Monday’s shift to merge the two units come as global auto manufacturers pursue alliances to respond higher to the cost of switching to EVs, tougher emission guidelines, and autonomous driving.
Shares in Geely soared up to 11.5% to HK$15.28 Tuesday.
Zhejiang Geely, Geely Automobile’s parent, purchased Volvo Cars from Ford Motor in 2010.
Along with electric premium brand Polestar and Geely’s new energy model Geometry, the new firm will have five brands, with products starting from affordable sedans to luxurious sports cars, underlining the emergence of China’s first international car manufacturer, analysts stated.
It remains vague how much valuation can be included to Geely, a Hong Kong-listed, $16 billion firm, by adding Volvo assets. Geely’s sales began to climb from 2015 as its products started utilizing Volvo technology.
Geely Automobile sold 1.36 million vehicles last year and intends to sell 1.4 million automobiles in 2020. Volvo sold over 700,000 cars in 2019.
Volvo and its parent organization had been discussing an IPO to value the car manufacturer at between $16 billion and $30 billion before they dropped the listing plans two years ago.
In comparison with Volvo’s IPO plan, this offer may better align Geely and Volvo’s interests, Shi Ji, an analyst at Haitong International, mentioned in a note.

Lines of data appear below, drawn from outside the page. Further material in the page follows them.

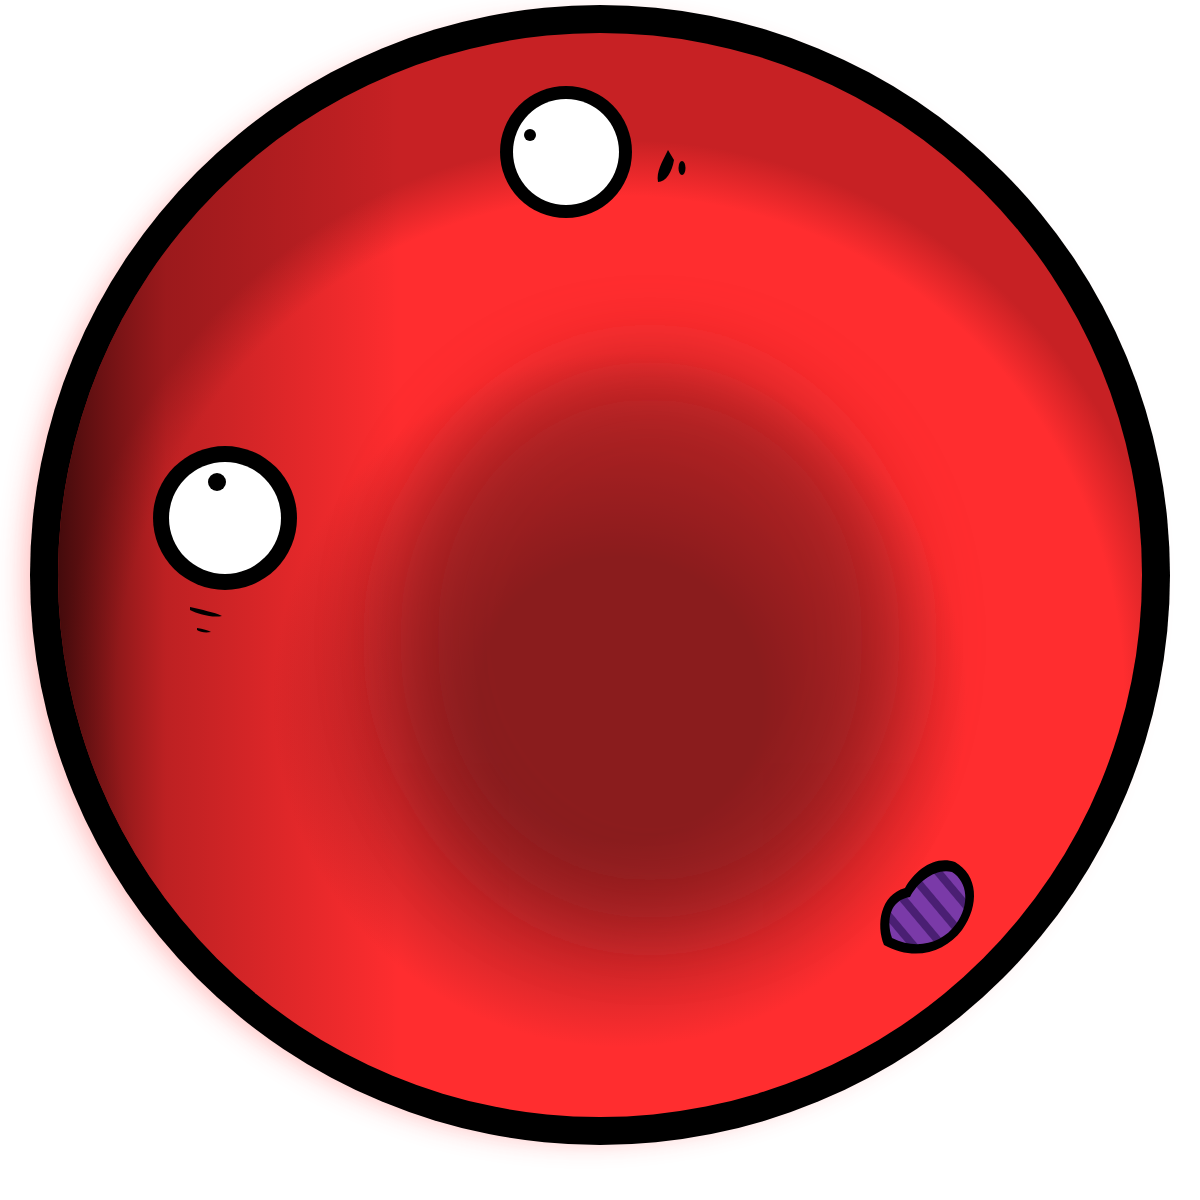
<!DOCTYPE html>
<html lang="en">
<head>
<meta charset="utf-8">
<title>Red Blob Character</title>
<style>
:root{
  --bg:#ffffff;
  --ink:#000000;
  --red-bright:#ff2d2f;
  --red-mid:#c72124;
  --red-deep:#8a1c1f;
  --eye-white:#ffffff;
  --mouth-violet:#7a3aa8;
  --mouth-stripe:#4a1f73;
}
html,body{margin:0;padding:0;width:1200px;height:1200px;overflow:hidden;background:var(--bg);}
.artboard{display:block;width:1200px;height:1200px;}
</style>
</head>
<body>
<svg class="artboard" viewBox="0 0 1200 1200" xmlns="http://www.w3.org/2000/svg" aria-label="Round red creature with two eyes and a small purple mouth">
  <defs>
    <radialGradient id="body-shading" cx="620" cy="700" r="560" gradientUnits="userSpaceOnUse">
      <stop offset="0" stop-color="var(--red-deep)"/>
      <stop offset="0.25" stop-color="var(--red-deep)"/>
      <stop offset="0.62" stop-color="var(--red-bright)"/>
      <stop offset="0.9" stop-color="var(--red-bright)"/>
      <stop offset="1" stop-color="var(--red-mid)"/>
    </radialGradient>
    <linearGradient id="left-shadow" x1="40" y1="0" x2="400" y2="0" gradientUnits="userSpaceOnUse">
      <stop offset="0" stop-color="#200505" stop-opacity="0.9"/>
      <stop offset="0.35" stop-color="#5a0e10" stop-opacity="0.4"/>
      <stop offset="1" stop-color="#5a0e10" stop-opacity="0"/>
    </linearGradient>
    <filter id="soft-glow" x="-20%" y="-20%" width="140%" height="140%">
      <feGaussianBlur stdDeviation="14"/>
    </filter>
    <filter id="blur-shade" x="-20%" y="-20%" width="140%" height="140%">
      <feGaussianBlur stdDeviation="40"/>
    </filter>
    <clipPath id="body-clip"><circle cx="600" cy="575" r="542"/></clipPath>
    <pattern id="mouth-stripes" width="22" height="22" patternUnits="userSpaceOnUse" patternTransform="rotate(-40)">
      <rect width="22" height="22" fill="var(--mouth-violet)"/>
      <rect width="8" height="22" fill="var(--mouth-stripe)"/>
    </pattern>
  </defs>

  <g class="creature">
    <circle class="body-glow" cx="585" cy="580" r="560" fill="#ff3b3b" opacity="0.35" filter="url(#soft-glow)"/>
    <circle class="body-outline" cx="600" cy="575" r="570" fill="var(--ink)"/>
    <circle class="body-fill" cx="600" cy="575" r="542" fill="url(#body-shading)"/>
    <g clip-path="url(#body-clip)">
      <ellipse cx="650" cy="640" rx="250" ry="280" fill="var(--red-deep)" opacity="0.55" filter="url(#blur-shade)"/>
      <rect x="40" y="0" width="400" height="1200" fill="url(#left-shadow)"/>
    </g>

    <g class="eye eye-top">
      <circle cx="566" cy="152" r="66" fill="var(--ink)"/>
      <circle cx="566" cy="152" r="53" fill="var(--eye-white)"/>
      <circle cx="530" cy="135" r="6" fill="var(--ink)"/>
      <path d="M668 150 C662 162 656 172 658 182 C666 182 672 172 674 160 Z" fill="var(--ink)"/>
      <ellipse cx="682" cy="168" rx="3.5" ry="7" fill="var(--ink)"/>
    </g>

    <g class="eye eye-left">
      <circle cx="225" cy="518" r="72" fill="var(--ink)"/>
      <circle cx="225" cy="518" r="56" fill="var(--eye-white)"/>
      <circle cx="217" cy="482" r="9" fill="var(--ink)"/>
      <path d="M190 607 C202 610 214 612 222 616 C212 618 198 614 190 610 Z" fill="var(--ink)"/>
      <path d="M197 628 C203 629 208 630 211 632 C205 633 200 632 197 630 Z" fill="var(--ink)"/>
    </g>

    <g class="mouth">
      <path d="M884 945 C876 925 880 895 905 888 C915 870 935 855 955 862 C978 875 980 905 962 930 C945 952 915 962 884 945 Z" fill="var(--ink)"/>
      <path d="M892 938 C886 920 890 900 910 897 C918 882 935 868 952 872 C968 882 970 905 956 924 C942 944 916 950 892 938 Z" fill="url(#mouth-stripes)"/>
    </g>
  </g>
</svg>
</body>
</html>
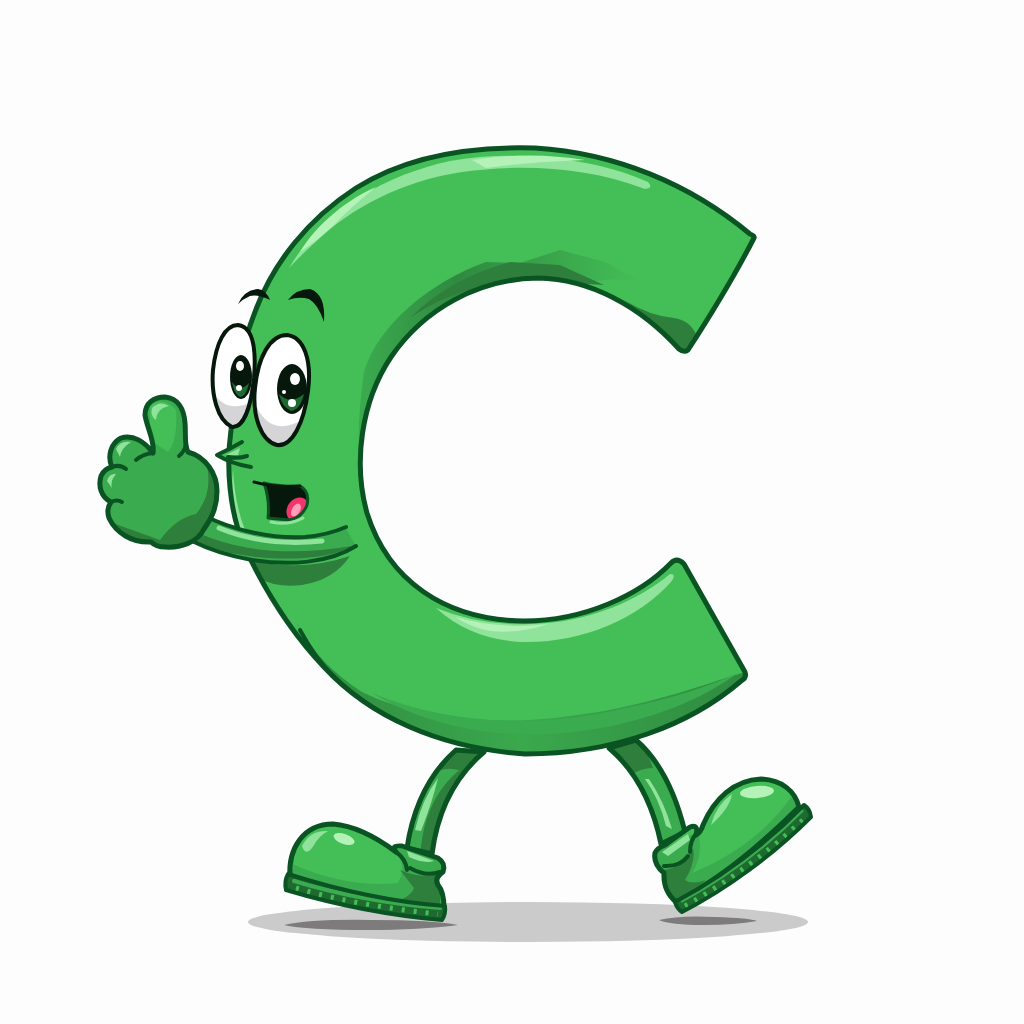
<!DOCTYPE html>
<html lang="en">
<head>
<meta charset="utf-8">
<title>Walking letter C</title>
<style>
:root {
  --paper: #fdfdfd;
  --green: #44bf57;
  --green-mid: #3bab4f;
  --green-dark: #2f7f3c;
  --green-deep: #1f6a30;
  --green-light: #8fe39a;
  --green-pale: #b4f2b8;
  --line: #0a5423;
  --ink: #06180c;
  --white: #ffffff;
  --eye-shade: #d5d5d8;
  --tongue: #f0356b;
  --tongue-light: #ff9dba;
  --ground: #cbcbcb;
  --ground-dark: #7d7b7c;
}
html, body { margin: 0; height: 100%; overflow: hidden; background: var(--paper); }
svg { display: block; width: 1024px; height: 1024px; }
path, ellipse { stroke-linecap: round; stroke-linejoin: round; }
.outline { fill: none; stroke: var(--line); stroke-width: 5; }
.body { fill: var(--green); }
.limb { fill: var(--green-mid); }
.mid { fill: var(--green-mid); }
.dark { fill: var(--green-dark); }
.deep { fill: var(--green-deep); }
.light { fill: var(--green-light); }
.pale { fill: var(--green-pale); }
.ink { fill: var(--ink); }
.ink-line { fill: none; stroke: var(--ink); stroke-width: 4; }
.crease { fill: none; stroke: var(--line); stroke-width: 4; }
.white { fill: var(--white); }
</style>
</head>
<body>
<svg viewBox="0 0 1024 1024" role="img" aria-label="Cartoon letter C walking with a thumbs up">
  <defs>
    <path id="letter" d="M754 238C735 275 712 313 688 350Q684 353 679 349C640 306 590 279 538 278C478 279 424 309 391 357C361 402 353 463 367 513C388 580 444 620 524 621C584 621 640 595 671 563Q677 557 684 564L745 672Q747 678 741 681C690 725 614 754 525 754C440 748 370 717 324 667C286 627 261 582 245 548C229 512 226 466 231 430C234 390 240 350 255 312C273 263 308 219 356 188C405 157 466 146 535 148C616 153 690 184 750 234Q755 236 754 238Z"/>
    <path id="hand" d="M153 453C155 441 147 428 145 415C145 403 154 397 165 397C178 398 184 409 185 423C186 434 184 445 188 452C206 457 217 474 217 491C217 508 211 519 204 529C197 543 180 548 165 547Q156 547 151 542C132 543 116 533 109 518Q106 509 111 502C101 497 98 486 101 476Q104 469 112 467C107 456 111 443 121 438C133 434 145 442 153 453Z"/>
    <path id="arm" d="M203 514C234 531 274 539 305 537Q328 535 345 527L356 546C329 563 290 566 252 560Q218 554 190 540Z"/>
    <path id="leg-left" d="M456 750C429 774 413 808 407 848L432 854C437 815 452 779 484 752Z"/>
    <path id="leg-right" d="M609 748C636 771 653 805 661 844L685 832C676 795 660 761 636 740Z"/>
    <path id="shoe-left" d="M290 877C288 849 303 824 333 824C358 826 380 840 396 852Q390 845 402 846L438 858Q446 863 443 872Q434 878 438 885Q444 892 444 908C388 903 333 893 290 877Z"/>
    <path id="sole-left" d="M288 874C335 889 390 902 445 906Q446 914 442 920C384 915 333 904 286 890Q284 881 288 874Z"/>
    <path id="shoe-right" d="M676 902Q663 891 664 873Q653 864 655 853Q657 848 665 845L690 827Q699 824 696 835Q701 832 703 825C714 799 734 780 761 779C782 780 795 791 799 807C763 843 721 879 676 902Z"/>
    <path id="sole-right" d="M675 902C722 877 766 844 804 805Q810 809 811 817C774 854 727 889 682 912Q677 909 675 902Z"/>
    <path id="eye-left-shape" d="M238 325C255 327 256 354 254 378C251 406 244 428 232 427C217 420 211 394 213 370C216 343 225 325 238 325Z"/>
    <path id="eye-right-shape" d="M287 335C304 337 312 360 308 391C304 423 292 447 277 445C261 441 252 416 255 388C258 357 270 335 287 335Z"/>
    <path id="mouth-shape" d="M264 483Q280 487 300 486Q310 491 307 505Q302 518 289 520L268 518Q270 500 264 483Z"/>
    <clipPath id="letter-clip"><use href="#letter"/></clipPath>
    <clipPath id="hand-clip"><use href="#hand"/></clipPath>
    <clipPath id="leg-left-clip"><use href="#leg-left"/></clipPath>
    <clipPath id="leg-right-clip"><use href="#leg-right"/></clipPath>
    <clipPath id="shoe-left-clip"><use href="#shoe-left"/></clipPath>
    <clipPath id="shoe-right-clip"><use href="#shoe-right"/></clipPath>
    <clipPath id="eye-left-clip"><use href="#eye-left-shape"/></clipPath>
    <clipPath id="eye-right-clip"><use href="#eye-right-shape"/></clipPath>
    <clipPath id="mouth-clip"><use href="#mouth-shape"/></clipPath>
    <linearGradient id="inner-shade" x1="0" x2="1">
      <stop offset="0" stop-color="#3bab4f"/>
      <stop offset=".35" stop-color="#2f8a40"/>
      <stop offset="1" stop-color="#44bf57"/>
    </linearGradient>
    <linearGradient id="lower-shade" x1="0" x2="1">
      <stop offset="0" stop-color="#2f8a40"/>
      <stop offset=".5" stop-color="#3aa84d"/>
      <stop offset="1" stop-color="#2f8a40"/>
    </linearGradient>
  </defs>

  <rect width="1024" height="1024" fill="var(--paper)"/>

  <g id="ground-shadow">
    <ellipse cx="528" cy="922" rx="280" ry="20" fill="var(--ground)"/>
    <path d="M284 925Q310 919 372 920Q432 920 458 925Q420 930 368 930Q306 930 284 925Z" fill="var(--ground-dark)"/>
    <path d="M659 920Q680 915 715 917Q750 918 757 921Q735 925 704 925Q670 925 659 920Z" fill="var(--ground-dark)"/>
  </g>

  <g id="legs">
    <use href="#leg-left" class="limb"/>
    <g clip-path="url(#leg-left-clip)">
      <path class="dark" d="M440 740H500L468 775Q452 764 436 772ZM420 860C422 815 438 785 466 765L480 770L440 860Z"/>
      <path class="light" d="M415 830Q422 799 438 778Q433 800 421 831Z"/>
    </g>
    <use href="#leg-left" class="outline"/>
    <use href="#leg-right" class="limb"/>
    <g clip-path="url(#leg-right-clip)">
      <path class="dark" d="M600 735H640L653 768Q640 768 630 776ZM630 774Q656 810 666 850L657 850Q650 806 625 775Z"/>
      <path class="light" d="M649 779Q664 801 672 829L666 826Q659 798 645 779Z"/>
    </g>
    <use href="#leg-right" class="outline"/>
  </g>

  <g id="left-shoe">
    <use href="#shoe-left" class="body"/>
    <g clip-path="url(#shoe-left-clip)">
      <path class="mid" d="M288 862C330 882 370 886 398 883Q408 866 394 849L450 850V920L280 890Z"/>
      <path class="dark" d="M400 870Q420 879 440 874V920L372 908Q410 901 414 888Z"/>
      <path class="light" d="M302 846Q310 830 328 831Q319 836 314 845Q306 858 302 846ZM407 851L434 861Q424 864 409 857Z"/>
      <ellipse class="pale" cx="344" cy="839" rx="11" ry="5" transform="rotate(20 344 839)"/>
    </g>
    <use href="#shoe-left" class="outline"/>
    <path class="crease" d="M396 852Q406 859 407 870M410 868Q425 877 440 872"/>
    <use href="#sole-left" class="deep"/>
    <path d="M294 881C340 895 390 904 440 908" fill="none" stroke="var(--green-mid)" stroke-width="4"/>
    <path d="M296 888C340 901 390 909 438 914" fill="none" stroke="var(--green)" stroke-width="5" stroke-dasharray="3 9" style="stroke-linecap:butt"/>
    <use href="#sole-left" class="outline" style="stroke-width:4"/>
  </g>

  <g id="right-shoe">
    <use href="#shoe-right" class="body"/>
    <g clip-path="url(#shoe-right-clip)">
      <path class="mid" d="M655 852L698 832Q704 855 692 873Q756 847 792 796L812 806L676 914L650 880Z"/>
      <path class="dark" d="M662 870Q685 868 693 848Q696 862 685 880Q692 885 706 880L676 906Z"/>
      <path class="light" d="M711 825Q716 805 732 794Q730 808 711 825ZM662 852L688 834L690 840L668 856Z"/>
      <ellipse class="pale" cx="757" cy="792" rx="17" ry="6" transform="rotate(-5 757 792)"/>
    </g>
    <use href="#shoe-right" class="outline"/>
    <path class="crease" d="M697 833Q690 840 690 852M664 866Q680 867 688 856"/>
    <use href="#sole-right" class="deep"/>
    <path d="M682 901C726 877 768 845 802 811" fill="none" stroke="var(--green-mid)" stroke-width="3"/>
    <path d="M685 906C728 882 770 851 806 817" fill="none" stroke="var(--green)" stroke-width="5" stroke-dasharray="3 8" style="stroke-linecap:butt"/>
    <use href="#sole-right" class="outline" style="stroke-width:4"/>
  </g>

  <g id="letter-body">
    <use href="#letter" class="body"/>
    <g clip-path="url(#letter-clip)">
      <path d="M364 372C378 325 430 282 486 262L520 263L560 250L605 262L642 282Q610 276 585 284L538 280C478 281 424 309 391 357C364 398 357 440 362 490Q354 440 364 372Z" fill="url(#inner-shade)"/>
      <path class="dark" d="M410 318Q450 278 510 262L560 265L604 285L540 281C488 280 444 294 410 318Z"/>
      <path class="dark" d="M624 300Q650 316 674 318Q690 320 697 336L686 356Q655 320 624 300Z"/>
      <path d="M296 622Q318 664 362 692C420 720 500 726 570 716C640 708 700 686 745 672L748 690L640 760H470L350 705Z" fill="url(#lower-shade)"/>
      <path class="mid" d="M372 693C450 726 545 728 625 708Q690 695 738 673Q690 708 620 724C530 745 440 734 372 693Z"/>
      <path class="dark" d="M244 559Q300 573 350 556Q334 580 302 585Q276 588 258 578Z"/>
      <path class="light" d="M289 268C320 215 380 176 450 161C520 148 600 160 648 182Q654 188 645 189C585 166 520 164 462 172C400 181 350 210 320 238Q304 252 289 268Z"/>
      <path class="pale" d="M300 252C318 222 350 198 376 187Q352 206 334 225Q318 240 300 252ZM472 160Q530 151 585 160Q530 162 486 168Z"/>
      <path class="light" d="M436 608Q480 626 530 624C590 623 640 599 670 574Q677 574 671 582C638 619 580 644 520 642Q470 639 436 608Z"/>
      <path class="pale" d="M455 617Q500 630 548 624Q520 634 490 631Q470 627 455 617Z"/>
      <path class="light" d="M233 470Q235 505 245 530L238 528Q230 500 233 470Z"/>
    </g>
    <use href="#letter" class="outline"/>
    <path class="crease" d="M300 630Q316 660 336 679"/>
  </g>

  <g id="arm-and-hand">
    <use href="#arm" class="limb"/>
    <path class="dark" d="M196 532C240 552 292 556 352 546C324 564 240 563 194 541Z"/>
    <path d="M219 528Q265 547 322 541" fill="none" stroke="var(--green-light)" stroke-width="5"/>
    <path class="crease" d="M203 515C234 531 274 539 305 537Q328 535 346 527M192 541Q218 554 252 560C290 566 329 563 356 546"/>
    <use href="#hand" class="limb"/>
    <g clip-path="url(#hand-clip)">
      <path class="dark" d="M204 455Q216 490 196 514Q176 518 160 540L110 522L120 560H225V455Z"/>
      <path class="body" d="M150 405Q165 396 176 410Q178 440 168 452L150 440Z"/>
      <path class="light" d="M152 408Q160 400 169 406Q157 408 156 420Q150 416 152 408ZM116 449Q120 440 131 442Q121 448 120 457ZM107 481Q109 473 116 474Q110 481 112 488Z"/>
    </g>
    <use href="#hand" class="outline"/>
    <path class="crease" d="M153 453Q143 454 136 460M112 467Q120 464 126 469M111 502Q117 499 122 502M186 444Q185 451 179 456"/>
  </g>

  <g id="face">
    <g id="eyebrows" class="ink">
      <path d="M238 304Q244 290 258 289Q266 290 270 300Q258 294 250 296Q243 299 238 304Z"/>
      <path d="M288 300Q296 289 310 289Q326 294 324 322Q318 304 309 299Q299 296 288 300Z"/>
    </g>
    <g id="left-eye">
      <use href="#eye-left-shape" class="white"/>
      <g clip-path="url(#eye-left-clip)">
        <path d="M210 385Q222 416 252 402L240 432H212Z" fill="var(--eye-shade)"/>
        <ellipse class="ink" cx="241" cy="377" rx="11" ry="22"/>
        <path class="deep" d="M232 382Q240 393 249 383Q246 397 240 397Q234 394 232 382Z"/>
        <ellipse class="white" cx="240" cy="366" rx="4" ry="5"/>
        <circle class="white" cx="239" cy="388" r="3"/>
      </g>
      <use href="#eye-left-shape" class="ink-line"/>
    </g>
    <g id="right-eye">
      <use href="#eye-right-shape" class="white"/>
      <g clip-path="url(#eye-right-clip)">
        <path d="M252 395Q266 440 302 420L285 450H255Z" fill="var(--eye-shade)"/>
        <ellipse class="ink" cx="292" cy="389" rx="15" ry="25"/>
        <path class="deep" d="M279 394Q290 405 304 394Q300 410 291 411Q282 407 279 394Z"/>
        <ellipse class="white" cx="295" cy="379" rx="5" ry="6"/>
        <circle class="white" cx="292" cy="403" r="4"/>
        <circle class="white" cx="284" cy="392" r="2"/>
      </g>
      <use href="#eye-right-shape" class="ink-line"/>
    </g>
    <g id="nose">
      <path class="body" d="M242 442Q230 449 217 455Q232 464 251 467L246 452Z"/>
      <path class="light" d="M226 455L240 448L238 455Z"/>
      <path class="crease" d="M242 442Q230 449 217 455Q232 464 251 467M228 457Q238 459 247 456"/>
    </g>
    <g id="mouth">
      <use href="#mouth-shape" class="ink"/>
      <g clip-path="url(#mouth-clip)">
        <ellipse cx="298" cy="510" rx="11" ry="13" transform="rotate(30 298 510)" fill="var(--tongue)"/>
        <ellipse cx="296" cy="510" rx="4" ry="7" transform="rotate(30 296 510)" fill="var(--tongue-light)"/>
      </g>
      <use href="#mouth-shape" class="crease" style="stroke-width:3"/>
      <path class="ink-line" d="M254 482Q275 488 300 486" style="stroke-width:3"/>
      <path d="M271 522Q288 526 303 518" fill="none" stroke="var(--green-light)" stroke-width="3"/>
    </g>
  </g>
</svg>
</body>
</html>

Volvo and Geely will create a combined working organization to draft a proposal for their respective boards, the businesses announced Monday.